*Your assignment*: Only one stretch of the data is wanted: the line containing "4.5Q8-1.5 15 4.5M3.6", the line containing "<h2>Set New Weekly Goals</h2>", and every line between them, copied exactly.

*Exercise inputs*:
Content starts
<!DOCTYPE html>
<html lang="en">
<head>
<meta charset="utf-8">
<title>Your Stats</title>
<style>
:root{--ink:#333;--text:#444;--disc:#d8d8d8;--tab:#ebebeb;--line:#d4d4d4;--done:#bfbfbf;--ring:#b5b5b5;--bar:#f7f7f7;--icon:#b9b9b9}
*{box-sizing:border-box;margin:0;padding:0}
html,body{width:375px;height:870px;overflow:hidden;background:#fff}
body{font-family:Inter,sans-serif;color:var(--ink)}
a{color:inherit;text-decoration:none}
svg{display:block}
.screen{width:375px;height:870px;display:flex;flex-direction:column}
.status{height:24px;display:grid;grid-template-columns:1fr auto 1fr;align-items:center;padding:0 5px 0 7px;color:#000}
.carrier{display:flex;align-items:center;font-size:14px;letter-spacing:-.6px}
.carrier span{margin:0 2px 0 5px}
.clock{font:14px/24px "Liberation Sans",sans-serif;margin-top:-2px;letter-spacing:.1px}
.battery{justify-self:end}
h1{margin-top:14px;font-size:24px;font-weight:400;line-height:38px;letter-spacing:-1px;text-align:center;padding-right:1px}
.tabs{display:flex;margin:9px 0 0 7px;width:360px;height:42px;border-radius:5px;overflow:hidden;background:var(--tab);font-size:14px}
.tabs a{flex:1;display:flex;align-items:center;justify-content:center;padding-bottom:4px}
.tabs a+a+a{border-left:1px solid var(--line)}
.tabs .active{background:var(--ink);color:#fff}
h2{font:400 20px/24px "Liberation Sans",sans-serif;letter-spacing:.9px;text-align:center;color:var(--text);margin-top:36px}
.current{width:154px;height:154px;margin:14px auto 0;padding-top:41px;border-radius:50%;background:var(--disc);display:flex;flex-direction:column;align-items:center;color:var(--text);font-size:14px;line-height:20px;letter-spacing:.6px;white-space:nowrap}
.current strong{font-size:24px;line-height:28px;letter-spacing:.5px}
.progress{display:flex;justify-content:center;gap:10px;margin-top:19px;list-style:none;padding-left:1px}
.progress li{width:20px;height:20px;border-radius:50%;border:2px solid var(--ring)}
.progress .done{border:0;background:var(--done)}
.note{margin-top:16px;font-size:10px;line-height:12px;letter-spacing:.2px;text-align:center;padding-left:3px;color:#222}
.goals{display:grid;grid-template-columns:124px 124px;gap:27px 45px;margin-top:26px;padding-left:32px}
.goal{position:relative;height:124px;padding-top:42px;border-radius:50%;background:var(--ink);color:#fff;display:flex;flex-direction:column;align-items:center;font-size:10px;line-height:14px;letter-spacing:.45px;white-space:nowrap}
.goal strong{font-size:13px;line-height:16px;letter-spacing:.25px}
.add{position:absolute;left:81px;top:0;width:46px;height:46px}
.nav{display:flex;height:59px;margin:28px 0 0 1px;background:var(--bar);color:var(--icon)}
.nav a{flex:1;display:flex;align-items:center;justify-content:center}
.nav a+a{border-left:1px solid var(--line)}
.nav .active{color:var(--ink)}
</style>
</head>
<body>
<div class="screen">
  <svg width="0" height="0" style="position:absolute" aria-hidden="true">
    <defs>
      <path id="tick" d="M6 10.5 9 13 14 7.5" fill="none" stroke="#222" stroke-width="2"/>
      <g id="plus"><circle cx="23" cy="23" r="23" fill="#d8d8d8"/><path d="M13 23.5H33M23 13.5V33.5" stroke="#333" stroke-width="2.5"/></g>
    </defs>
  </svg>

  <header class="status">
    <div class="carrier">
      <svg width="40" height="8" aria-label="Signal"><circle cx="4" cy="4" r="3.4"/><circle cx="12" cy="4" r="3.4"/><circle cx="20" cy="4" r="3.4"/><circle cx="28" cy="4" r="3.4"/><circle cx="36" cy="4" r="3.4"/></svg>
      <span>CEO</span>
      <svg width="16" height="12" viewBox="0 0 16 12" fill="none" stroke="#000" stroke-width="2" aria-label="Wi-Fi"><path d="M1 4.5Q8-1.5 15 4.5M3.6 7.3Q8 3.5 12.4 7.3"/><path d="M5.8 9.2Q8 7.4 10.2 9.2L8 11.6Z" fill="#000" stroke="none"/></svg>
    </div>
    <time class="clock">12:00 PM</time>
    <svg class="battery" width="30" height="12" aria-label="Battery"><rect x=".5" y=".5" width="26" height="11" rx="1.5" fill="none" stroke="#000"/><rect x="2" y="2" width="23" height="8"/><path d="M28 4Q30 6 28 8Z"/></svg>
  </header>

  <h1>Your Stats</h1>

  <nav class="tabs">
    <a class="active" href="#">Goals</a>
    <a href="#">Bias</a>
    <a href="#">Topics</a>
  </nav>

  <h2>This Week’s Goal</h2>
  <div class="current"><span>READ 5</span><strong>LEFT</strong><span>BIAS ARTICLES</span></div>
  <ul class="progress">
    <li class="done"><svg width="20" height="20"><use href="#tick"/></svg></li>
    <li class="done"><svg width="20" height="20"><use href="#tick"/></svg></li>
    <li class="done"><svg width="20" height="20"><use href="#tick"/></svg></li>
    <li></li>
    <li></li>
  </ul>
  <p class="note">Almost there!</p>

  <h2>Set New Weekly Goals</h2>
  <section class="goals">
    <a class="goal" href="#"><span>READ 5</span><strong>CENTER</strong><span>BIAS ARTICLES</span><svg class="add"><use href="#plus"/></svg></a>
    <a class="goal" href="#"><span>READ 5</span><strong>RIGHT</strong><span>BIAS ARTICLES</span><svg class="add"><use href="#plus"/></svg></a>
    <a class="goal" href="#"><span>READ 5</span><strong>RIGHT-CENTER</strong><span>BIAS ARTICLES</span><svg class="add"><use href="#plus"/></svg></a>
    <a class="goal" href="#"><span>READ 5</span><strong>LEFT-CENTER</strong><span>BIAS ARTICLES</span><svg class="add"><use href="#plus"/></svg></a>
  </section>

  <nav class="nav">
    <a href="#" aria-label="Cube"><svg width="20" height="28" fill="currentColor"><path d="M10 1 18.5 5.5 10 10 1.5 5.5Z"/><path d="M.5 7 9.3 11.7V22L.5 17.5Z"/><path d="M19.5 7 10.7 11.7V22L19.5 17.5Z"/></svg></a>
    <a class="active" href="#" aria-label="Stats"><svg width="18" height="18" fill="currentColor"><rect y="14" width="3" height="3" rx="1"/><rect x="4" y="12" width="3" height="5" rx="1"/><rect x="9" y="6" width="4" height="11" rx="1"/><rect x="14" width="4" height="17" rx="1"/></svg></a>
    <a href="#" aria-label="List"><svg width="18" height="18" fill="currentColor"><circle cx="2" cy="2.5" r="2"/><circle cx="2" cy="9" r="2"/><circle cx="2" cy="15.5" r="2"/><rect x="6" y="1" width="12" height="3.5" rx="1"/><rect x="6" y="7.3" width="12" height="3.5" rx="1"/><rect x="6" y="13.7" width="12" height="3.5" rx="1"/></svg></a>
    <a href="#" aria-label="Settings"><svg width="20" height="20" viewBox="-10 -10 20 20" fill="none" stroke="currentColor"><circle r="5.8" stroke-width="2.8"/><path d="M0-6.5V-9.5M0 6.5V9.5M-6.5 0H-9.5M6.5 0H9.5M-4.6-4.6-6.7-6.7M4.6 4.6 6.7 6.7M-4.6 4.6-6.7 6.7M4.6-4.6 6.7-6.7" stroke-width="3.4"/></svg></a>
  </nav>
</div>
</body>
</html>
Content ends
*Reply to the task*:
      <svg width="16" height="12" viewBox="0 0 16 12" fill="none" stroke="#000" stroke-width="2" aria-label="Wi-Fi"><path d="M1 4.5Q8-1.5 15 4.5M3.6 7.3Q8 3.5 12.4 7.3"/><path d="M5.8 9.2Q8 7.4 10.2 9.2L8 11.6Z" fill="#000" stroke="none"/></svg>
    </div>
    <time class="clock">12:00 PM</time>
    <svg class="battery" width="30" height="12" aria-label="Battery"><rect x=".5" y=".5" width="26" height="11" rx="1.5" fill="none" stroke="#000"/><rect x="2" y="2" width="23" height="8"/><path d="M28 4Q30 6 28 8Z"/></svg>
  </header>

  <h1>Your Stats</h1>

  <nav class="tabs">
    <a class="active" href="#">Goals</a>
    <a href="#">Bias</a>
    <a href="#">Topics</a>
  </nav>

  <h2>This Week’s Goal</h2>
  <div class="current"><span>READ 5</span><strong>LEFT</strong><span>BIAS ARTICLES</span></div>
  <ul class="progress">
    <li class="done"><svg width="20" height="20"><use href="#tick"/></svg></li>
    <li class="done"><svg width="20" height="20"><use href="#tick"/></svg></li>
    <li class="done"><svg width="20" height="20"><use href="#tick"/></svg></li>
    <li></li>
    <li></li>
  </ul>
  <p class="note">Almost there!</p>

  <h2>Set New Weekly Goals</h2>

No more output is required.